'''

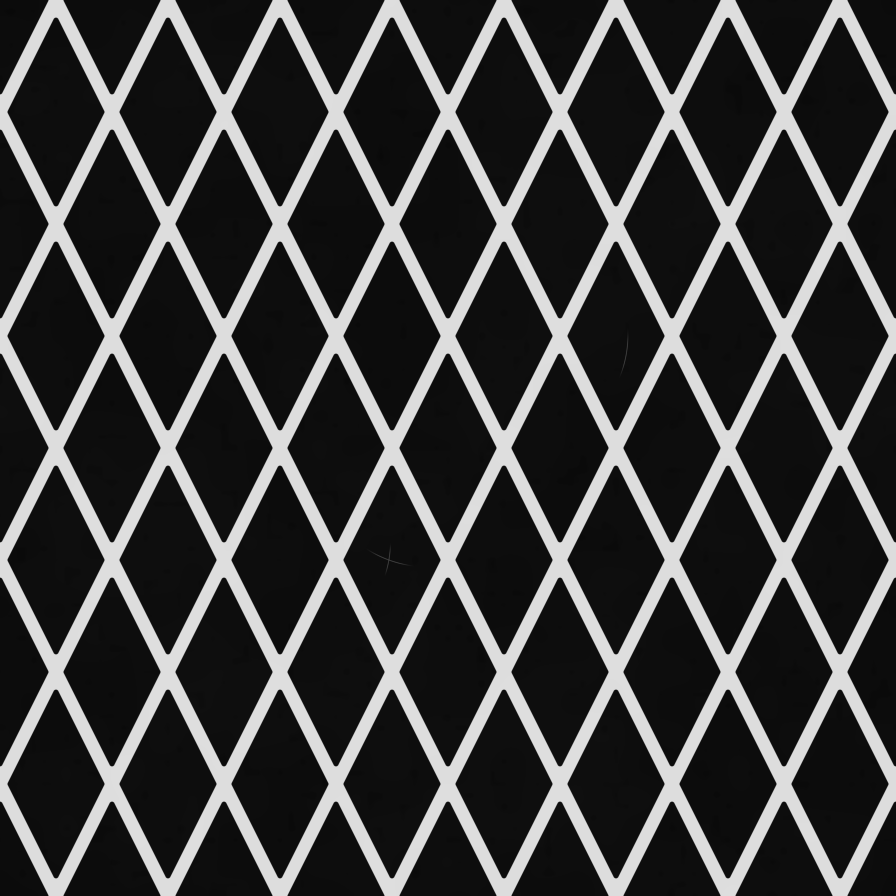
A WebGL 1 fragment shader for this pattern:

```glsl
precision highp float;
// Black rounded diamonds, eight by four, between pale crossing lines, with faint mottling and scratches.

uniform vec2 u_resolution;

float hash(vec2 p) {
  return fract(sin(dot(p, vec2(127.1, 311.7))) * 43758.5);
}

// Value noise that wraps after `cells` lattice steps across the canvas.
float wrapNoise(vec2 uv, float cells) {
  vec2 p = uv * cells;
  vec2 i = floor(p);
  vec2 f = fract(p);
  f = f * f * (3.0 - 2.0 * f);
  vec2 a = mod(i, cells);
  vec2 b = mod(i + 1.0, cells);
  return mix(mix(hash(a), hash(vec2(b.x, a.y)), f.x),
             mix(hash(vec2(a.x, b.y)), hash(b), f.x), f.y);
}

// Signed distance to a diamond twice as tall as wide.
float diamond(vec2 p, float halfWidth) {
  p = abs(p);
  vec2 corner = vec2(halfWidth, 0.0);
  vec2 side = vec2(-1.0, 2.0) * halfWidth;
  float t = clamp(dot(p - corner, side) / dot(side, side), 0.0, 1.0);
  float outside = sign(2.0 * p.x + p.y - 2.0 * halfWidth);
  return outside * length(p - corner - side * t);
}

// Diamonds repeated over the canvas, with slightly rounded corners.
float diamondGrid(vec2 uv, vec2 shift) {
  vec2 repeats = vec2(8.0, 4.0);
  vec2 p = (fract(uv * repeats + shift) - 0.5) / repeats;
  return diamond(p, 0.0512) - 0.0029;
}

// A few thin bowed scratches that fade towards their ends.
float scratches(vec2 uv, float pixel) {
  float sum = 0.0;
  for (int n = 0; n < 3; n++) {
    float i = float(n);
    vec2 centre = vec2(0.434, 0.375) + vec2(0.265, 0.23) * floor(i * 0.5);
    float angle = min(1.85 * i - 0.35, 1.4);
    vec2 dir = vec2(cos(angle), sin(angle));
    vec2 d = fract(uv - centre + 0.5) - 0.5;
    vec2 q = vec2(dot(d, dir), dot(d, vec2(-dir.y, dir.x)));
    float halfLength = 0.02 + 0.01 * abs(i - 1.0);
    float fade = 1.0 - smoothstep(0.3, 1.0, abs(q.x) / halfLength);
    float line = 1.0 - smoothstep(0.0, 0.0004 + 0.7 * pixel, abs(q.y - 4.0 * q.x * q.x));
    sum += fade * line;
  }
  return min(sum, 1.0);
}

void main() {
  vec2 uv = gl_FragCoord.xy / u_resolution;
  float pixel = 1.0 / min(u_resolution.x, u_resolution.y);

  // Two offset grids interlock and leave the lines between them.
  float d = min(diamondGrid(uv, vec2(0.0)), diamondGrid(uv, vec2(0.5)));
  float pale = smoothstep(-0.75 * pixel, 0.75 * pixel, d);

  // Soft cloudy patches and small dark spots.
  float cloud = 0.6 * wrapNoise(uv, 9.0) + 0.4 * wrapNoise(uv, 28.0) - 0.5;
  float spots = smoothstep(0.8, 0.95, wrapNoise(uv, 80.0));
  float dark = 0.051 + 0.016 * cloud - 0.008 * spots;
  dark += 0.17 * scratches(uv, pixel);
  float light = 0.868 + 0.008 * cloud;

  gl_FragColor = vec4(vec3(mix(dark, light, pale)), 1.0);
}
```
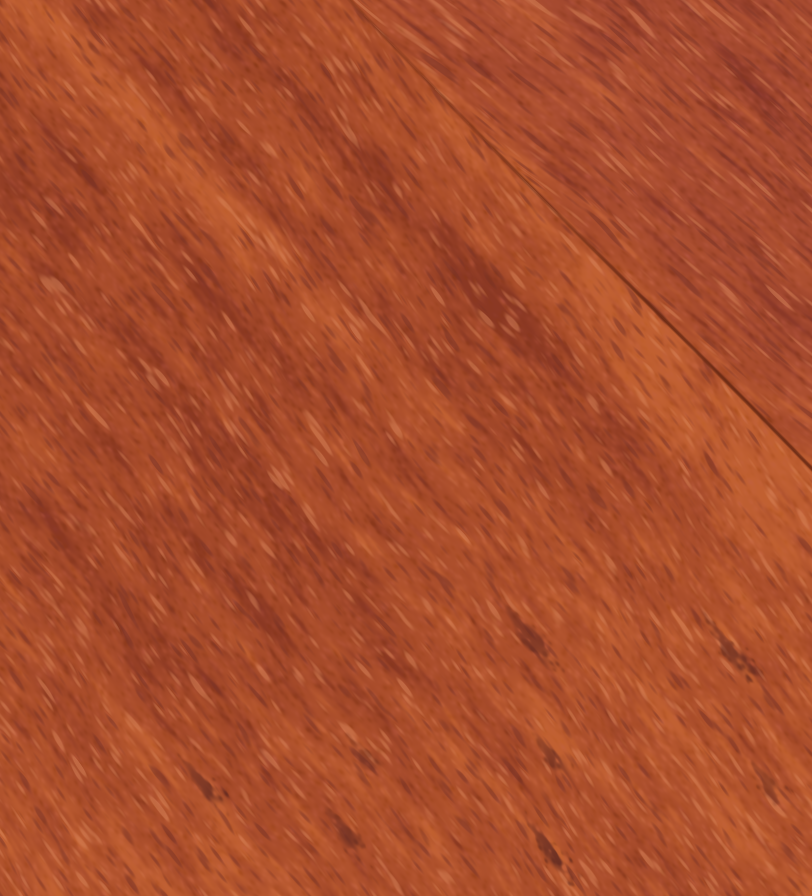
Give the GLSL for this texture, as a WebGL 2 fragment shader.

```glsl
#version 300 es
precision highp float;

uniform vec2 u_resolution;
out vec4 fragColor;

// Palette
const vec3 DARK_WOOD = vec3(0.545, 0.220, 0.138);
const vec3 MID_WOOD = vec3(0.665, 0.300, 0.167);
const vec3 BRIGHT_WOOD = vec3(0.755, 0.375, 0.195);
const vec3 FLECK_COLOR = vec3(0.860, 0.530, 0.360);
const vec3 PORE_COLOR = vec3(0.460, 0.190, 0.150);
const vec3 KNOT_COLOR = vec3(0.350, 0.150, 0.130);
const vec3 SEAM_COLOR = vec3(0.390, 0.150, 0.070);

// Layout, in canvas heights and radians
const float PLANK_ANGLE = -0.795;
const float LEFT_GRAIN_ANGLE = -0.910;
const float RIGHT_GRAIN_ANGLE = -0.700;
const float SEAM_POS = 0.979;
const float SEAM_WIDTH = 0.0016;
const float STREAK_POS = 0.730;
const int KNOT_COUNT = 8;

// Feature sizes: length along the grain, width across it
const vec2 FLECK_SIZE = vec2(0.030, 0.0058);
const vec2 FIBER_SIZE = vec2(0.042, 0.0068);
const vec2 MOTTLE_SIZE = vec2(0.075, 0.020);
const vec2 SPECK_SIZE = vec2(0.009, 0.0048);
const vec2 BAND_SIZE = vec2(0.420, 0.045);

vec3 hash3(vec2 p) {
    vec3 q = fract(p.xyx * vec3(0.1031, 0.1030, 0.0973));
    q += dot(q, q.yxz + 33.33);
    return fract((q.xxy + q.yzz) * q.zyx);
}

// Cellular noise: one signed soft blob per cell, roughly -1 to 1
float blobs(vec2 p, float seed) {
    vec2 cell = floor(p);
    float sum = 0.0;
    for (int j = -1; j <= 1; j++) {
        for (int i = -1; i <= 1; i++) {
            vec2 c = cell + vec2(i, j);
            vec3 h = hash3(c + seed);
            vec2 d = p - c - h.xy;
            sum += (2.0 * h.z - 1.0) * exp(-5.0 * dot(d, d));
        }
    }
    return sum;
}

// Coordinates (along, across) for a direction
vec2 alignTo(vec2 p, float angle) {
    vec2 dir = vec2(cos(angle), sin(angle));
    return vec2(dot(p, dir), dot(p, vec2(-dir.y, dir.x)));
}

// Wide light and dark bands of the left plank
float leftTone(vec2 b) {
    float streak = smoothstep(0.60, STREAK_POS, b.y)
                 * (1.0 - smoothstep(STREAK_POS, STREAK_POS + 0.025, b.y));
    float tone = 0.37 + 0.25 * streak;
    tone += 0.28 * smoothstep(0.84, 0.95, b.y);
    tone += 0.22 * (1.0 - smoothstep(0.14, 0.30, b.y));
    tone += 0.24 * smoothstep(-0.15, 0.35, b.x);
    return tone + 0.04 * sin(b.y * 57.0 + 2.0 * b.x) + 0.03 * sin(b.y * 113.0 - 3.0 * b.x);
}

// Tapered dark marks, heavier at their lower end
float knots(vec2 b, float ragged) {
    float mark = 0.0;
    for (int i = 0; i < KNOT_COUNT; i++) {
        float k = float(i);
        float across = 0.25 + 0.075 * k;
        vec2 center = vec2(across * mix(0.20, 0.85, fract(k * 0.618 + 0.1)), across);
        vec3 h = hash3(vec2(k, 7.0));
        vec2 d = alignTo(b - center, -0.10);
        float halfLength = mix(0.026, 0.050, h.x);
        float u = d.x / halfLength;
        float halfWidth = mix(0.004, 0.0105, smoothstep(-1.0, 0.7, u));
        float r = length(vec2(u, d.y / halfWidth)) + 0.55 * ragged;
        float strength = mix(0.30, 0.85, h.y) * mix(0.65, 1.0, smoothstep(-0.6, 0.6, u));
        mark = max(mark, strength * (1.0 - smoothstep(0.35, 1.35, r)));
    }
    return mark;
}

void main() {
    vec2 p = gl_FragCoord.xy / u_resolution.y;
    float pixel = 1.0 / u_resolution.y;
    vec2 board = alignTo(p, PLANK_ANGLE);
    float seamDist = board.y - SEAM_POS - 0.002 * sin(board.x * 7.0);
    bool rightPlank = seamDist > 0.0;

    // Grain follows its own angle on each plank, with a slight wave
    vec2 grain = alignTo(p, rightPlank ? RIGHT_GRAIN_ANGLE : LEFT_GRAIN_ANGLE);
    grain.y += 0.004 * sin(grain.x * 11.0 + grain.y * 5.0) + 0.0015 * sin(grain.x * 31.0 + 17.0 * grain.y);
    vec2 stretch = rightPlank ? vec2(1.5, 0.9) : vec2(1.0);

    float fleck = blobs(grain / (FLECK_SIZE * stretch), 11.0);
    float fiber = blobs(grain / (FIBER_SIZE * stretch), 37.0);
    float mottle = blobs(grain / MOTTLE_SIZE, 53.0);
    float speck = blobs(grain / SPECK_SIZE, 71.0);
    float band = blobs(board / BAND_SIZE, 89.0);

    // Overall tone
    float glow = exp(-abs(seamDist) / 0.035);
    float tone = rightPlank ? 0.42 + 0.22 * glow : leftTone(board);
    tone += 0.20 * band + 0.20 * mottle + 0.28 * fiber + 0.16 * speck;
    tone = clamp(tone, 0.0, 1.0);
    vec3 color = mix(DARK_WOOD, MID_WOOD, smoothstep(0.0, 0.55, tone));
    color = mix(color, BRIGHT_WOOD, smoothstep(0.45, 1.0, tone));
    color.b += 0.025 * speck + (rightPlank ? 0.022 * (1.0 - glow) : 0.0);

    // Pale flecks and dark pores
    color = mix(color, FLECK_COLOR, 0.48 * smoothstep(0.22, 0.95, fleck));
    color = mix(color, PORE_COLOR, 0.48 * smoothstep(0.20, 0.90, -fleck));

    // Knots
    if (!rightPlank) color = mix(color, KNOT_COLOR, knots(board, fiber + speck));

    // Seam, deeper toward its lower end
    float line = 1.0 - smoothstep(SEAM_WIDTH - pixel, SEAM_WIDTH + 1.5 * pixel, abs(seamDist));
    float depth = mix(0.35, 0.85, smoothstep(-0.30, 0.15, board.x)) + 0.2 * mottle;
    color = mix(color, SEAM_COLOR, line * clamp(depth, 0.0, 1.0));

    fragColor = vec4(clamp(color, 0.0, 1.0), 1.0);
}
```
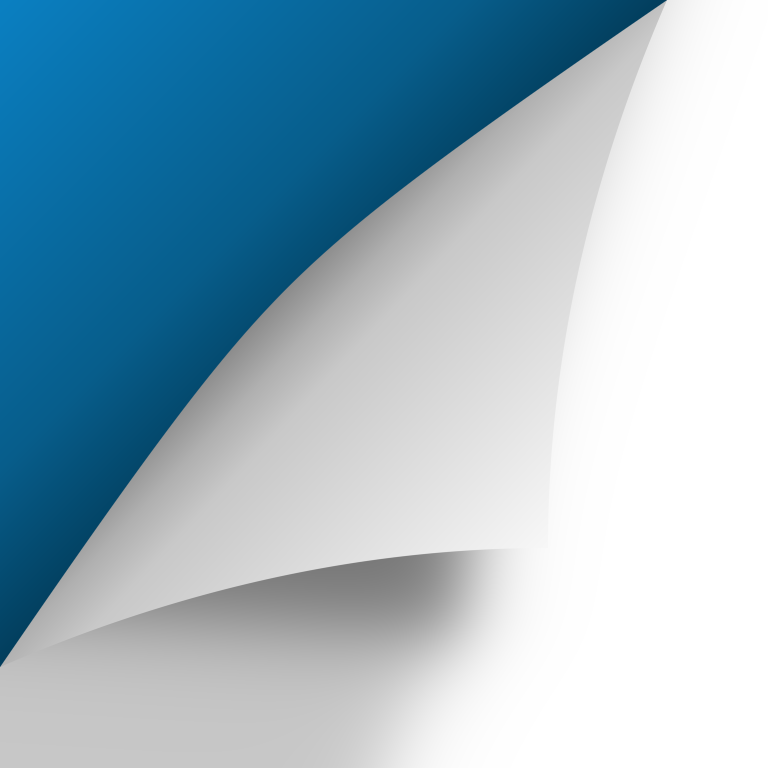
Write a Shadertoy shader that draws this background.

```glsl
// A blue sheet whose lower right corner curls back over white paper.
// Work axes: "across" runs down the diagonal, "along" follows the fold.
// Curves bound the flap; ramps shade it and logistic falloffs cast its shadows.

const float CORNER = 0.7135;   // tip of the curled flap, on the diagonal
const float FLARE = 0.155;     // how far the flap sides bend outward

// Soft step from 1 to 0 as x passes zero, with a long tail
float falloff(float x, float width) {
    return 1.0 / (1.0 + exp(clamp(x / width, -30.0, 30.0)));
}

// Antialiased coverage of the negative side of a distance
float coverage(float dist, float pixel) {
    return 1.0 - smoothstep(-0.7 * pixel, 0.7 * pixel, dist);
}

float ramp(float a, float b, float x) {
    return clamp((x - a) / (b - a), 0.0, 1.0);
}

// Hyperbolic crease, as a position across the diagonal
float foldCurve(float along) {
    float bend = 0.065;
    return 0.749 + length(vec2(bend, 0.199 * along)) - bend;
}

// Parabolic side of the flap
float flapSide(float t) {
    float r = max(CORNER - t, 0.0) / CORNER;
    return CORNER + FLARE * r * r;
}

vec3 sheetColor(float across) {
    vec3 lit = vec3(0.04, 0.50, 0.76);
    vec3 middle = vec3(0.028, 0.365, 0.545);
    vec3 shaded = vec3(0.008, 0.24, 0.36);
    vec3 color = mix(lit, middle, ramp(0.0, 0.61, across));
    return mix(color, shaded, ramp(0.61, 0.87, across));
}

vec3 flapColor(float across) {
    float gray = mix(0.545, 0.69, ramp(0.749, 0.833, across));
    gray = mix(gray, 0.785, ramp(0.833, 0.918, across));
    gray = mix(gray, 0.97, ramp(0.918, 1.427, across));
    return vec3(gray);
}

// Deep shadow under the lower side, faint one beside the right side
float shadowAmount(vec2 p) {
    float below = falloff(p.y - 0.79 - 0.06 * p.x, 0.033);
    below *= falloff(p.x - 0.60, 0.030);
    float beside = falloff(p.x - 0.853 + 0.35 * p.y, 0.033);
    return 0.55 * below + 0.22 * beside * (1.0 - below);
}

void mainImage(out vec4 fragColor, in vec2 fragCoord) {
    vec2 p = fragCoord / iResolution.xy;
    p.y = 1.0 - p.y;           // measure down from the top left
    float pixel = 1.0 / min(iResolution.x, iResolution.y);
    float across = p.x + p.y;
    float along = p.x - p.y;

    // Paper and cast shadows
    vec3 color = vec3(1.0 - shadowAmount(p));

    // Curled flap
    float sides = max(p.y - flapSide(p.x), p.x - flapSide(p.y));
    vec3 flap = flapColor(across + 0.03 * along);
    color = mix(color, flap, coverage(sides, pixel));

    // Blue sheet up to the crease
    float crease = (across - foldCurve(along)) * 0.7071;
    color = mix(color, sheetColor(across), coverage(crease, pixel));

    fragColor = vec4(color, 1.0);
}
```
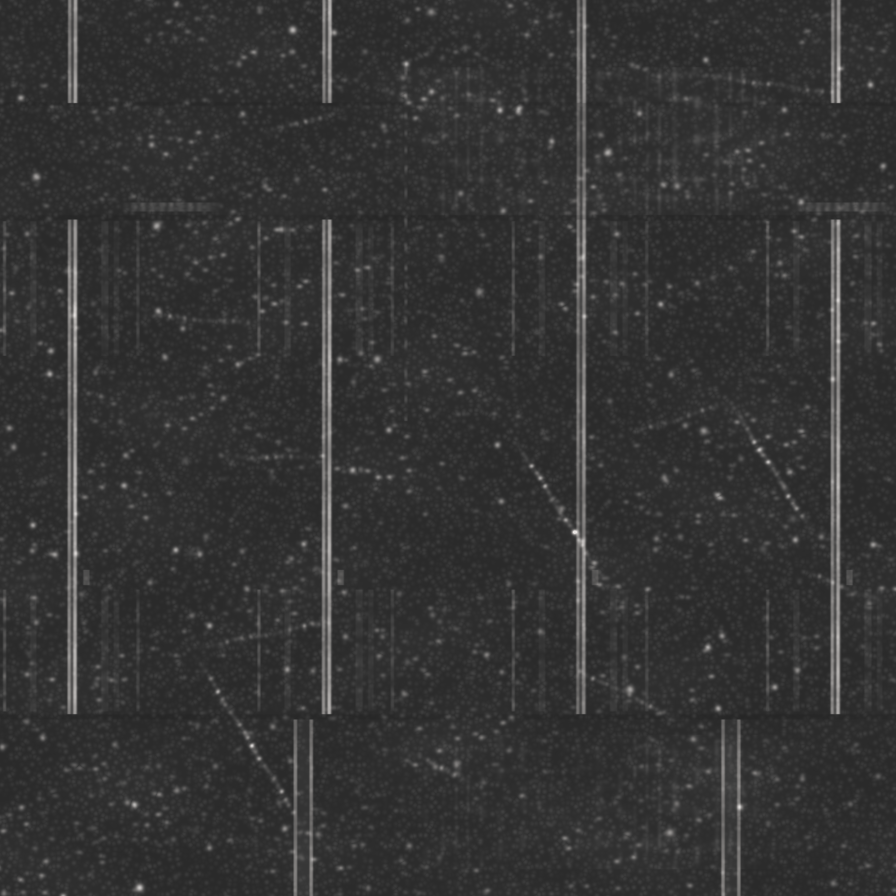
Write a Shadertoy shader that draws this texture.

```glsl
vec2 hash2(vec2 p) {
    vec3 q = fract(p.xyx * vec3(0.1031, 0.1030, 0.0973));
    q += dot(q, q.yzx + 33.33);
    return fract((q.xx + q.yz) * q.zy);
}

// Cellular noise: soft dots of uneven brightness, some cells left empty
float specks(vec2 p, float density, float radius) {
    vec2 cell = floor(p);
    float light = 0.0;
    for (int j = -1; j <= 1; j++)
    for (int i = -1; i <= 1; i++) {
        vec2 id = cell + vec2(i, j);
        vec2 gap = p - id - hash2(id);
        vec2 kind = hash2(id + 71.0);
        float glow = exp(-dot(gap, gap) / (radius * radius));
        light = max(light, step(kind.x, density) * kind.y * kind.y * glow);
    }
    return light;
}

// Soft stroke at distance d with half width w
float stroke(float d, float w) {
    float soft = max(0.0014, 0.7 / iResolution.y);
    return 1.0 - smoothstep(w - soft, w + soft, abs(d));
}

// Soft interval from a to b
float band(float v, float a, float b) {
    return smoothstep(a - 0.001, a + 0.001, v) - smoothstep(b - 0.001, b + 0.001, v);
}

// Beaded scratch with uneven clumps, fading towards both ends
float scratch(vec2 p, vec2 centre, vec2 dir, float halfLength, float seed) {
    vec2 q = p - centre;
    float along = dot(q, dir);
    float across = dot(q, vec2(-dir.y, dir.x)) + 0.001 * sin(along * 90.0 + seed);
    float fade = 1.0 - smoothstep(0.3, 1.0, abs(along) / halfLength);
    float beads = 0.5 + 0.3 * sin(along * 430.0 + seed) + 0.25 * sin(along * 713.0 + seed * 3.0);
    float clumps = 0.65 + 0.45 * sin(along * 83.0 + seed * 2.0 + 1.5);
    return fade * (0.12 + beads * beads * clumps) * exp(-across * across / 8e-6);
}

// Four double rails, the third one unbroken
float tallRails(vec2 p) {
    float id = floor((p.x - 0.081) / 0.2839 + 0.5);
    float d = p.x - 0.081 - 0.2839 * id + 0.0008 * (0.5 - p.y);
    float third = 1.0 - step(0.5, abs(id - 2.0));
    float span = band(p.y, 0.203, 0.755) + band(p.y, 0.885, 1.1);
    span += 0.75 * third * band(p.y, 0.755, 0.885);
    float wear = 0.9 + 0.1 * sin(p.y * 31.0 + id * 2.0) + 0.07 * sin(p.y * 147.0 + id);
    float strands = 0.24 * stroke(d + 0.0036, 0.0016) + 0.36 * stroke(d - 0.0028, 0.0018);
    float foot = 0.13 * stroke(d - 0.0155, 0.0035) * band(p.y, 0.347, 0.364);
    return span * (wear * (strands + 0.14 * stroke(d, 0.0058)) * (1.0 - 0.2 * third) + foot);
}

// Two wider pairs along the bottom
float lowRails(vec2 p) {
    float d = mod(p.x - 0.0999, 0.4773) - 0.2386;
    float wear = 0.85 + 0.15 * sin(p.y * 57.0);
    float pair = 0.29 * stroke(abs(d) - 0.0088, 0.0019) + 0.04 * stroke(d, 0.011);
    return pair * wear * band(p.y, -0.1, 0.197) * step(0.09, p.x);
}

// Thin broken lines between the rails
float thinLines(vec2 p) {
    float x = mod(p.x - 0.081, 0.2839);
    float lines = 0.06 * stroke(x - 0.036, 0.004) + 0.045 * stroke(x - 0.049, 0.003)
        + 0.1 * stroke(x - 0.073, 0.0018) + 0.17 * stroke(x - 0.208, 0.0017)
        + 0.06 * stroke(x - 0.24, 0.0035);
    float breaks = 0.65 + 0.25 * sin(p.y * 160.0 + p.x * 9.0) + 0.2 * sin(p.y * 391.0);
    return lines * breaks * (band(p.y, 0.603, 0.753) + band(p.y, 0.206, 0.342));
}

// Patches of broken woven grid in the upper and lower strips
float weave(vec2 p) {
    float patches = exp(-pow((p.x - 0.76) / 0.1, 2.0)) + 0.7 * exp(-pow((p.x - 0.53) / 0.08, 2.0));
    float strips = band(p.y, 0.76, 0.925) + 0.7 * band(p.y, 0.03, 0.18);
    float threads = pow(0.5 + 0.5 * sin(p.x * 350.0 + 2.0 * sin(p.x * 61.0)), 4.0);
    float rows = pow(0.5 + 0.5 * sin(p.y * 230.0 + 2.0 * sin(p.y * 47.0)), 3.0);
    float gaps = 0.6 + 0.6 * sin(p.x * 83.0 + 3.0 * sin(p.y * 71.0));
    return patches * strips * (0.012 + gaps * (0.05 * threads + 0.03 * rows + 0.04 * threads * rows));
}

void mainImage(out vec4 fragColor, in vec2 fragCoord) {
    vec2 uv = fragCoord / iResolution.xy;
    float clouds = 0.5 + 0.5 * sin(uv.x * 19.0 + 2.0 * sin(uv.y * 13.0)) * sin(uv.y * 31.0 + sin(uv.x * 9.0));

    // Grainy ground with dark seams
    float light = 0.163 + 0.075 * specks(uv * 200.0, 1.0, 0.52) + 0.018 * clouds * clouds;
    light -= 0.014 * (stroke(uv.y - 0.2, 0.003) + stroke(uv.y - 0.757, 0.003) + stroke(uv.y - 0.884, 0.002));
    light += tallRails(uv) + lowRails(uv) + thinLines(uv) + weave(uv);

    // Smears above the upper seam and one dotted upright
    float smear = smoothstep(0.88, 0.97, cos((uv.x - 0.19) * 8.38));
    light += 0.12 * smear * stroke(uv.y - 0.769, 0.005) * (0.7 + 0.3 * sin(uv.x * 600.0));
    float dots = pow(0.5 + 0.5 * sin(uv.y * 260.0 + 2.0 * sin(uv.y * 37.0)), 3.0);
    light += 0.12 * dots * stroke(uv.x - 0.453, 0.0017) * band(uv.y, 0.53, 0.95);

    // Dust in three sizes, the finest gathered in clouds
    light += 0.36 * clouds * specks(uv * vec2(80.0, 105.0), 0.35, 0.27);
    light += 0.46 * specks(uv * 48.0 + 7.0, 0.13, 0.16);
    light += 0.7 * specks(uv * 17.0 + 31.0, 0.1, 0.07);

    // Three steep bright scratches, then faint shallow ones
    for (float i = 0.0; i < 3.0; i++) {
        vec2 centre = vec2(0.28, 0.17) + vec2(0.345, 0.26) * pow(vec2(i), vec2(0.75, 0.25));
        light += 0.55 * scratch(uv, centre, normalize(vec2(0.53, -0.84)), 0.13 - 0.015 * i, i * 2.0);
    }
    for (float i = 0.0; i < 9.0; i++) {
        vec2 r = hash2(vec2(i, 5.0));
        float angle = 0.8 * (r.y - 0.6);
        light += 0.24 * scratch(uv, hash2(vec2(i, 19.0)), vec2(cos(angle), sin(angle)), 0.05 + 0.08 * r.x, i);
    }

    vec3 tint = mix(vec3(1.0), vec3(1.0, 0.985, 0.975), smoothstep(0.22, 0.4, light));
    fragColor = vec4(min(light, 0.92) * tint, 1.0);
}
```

'''

> **ACTIVITY**
Review the material and copy each line in which the word "stroke" appears.

> **EXERCISE RESPONSE**
// Soft stroke at distance d with half width w
float stroke(float d, float w) {
    float strands = 0.24 * stroke(d + 0.0036, 0.0016) + 0.36 * stroke(d - 0.0028, 0.0018);
    float foot = 0.13 * stroke(d - 0.0155, 0.0035) * band(p.y, 0.347, 0.364);
    return span * (wear * (strands + 0.14 * stroke(d, 0.0058)) * (1.0 - 0.2 * third) + foot);
    float pair = 0.29 * stroke(abs(d) - 0.0088, 0.0019) + 0.04 * stroke(d, 0.011);
    float lines = 0.06 * stroke(x - 0.036, 0.004) + 0.045 * stroke(x - 0.049, 0.003)
        + 0.1 * stroke(x - 0.073, 0.0018) + 0.17 * stroke(x - 0.208, 0.0017)
        + 0.06 * stroke(x - 0.24, 0.0035);
    light -= 0.014 * (stroke(uv.y - 0.2, 0.003) + stroke(uv.y - 0.757, 0.003) + stroke(uv.y - 0.884, 0.002));
    light += 0.12 * smear * stroke(uv.y - 0.769, 0.005) * (0.7 + 0.3 * sin(uv.x * 600.0));
    light += 0.12 * dots * stroke(uv.x - 0.453, 0.0017) * band(uv.y, 0.53, 0.95);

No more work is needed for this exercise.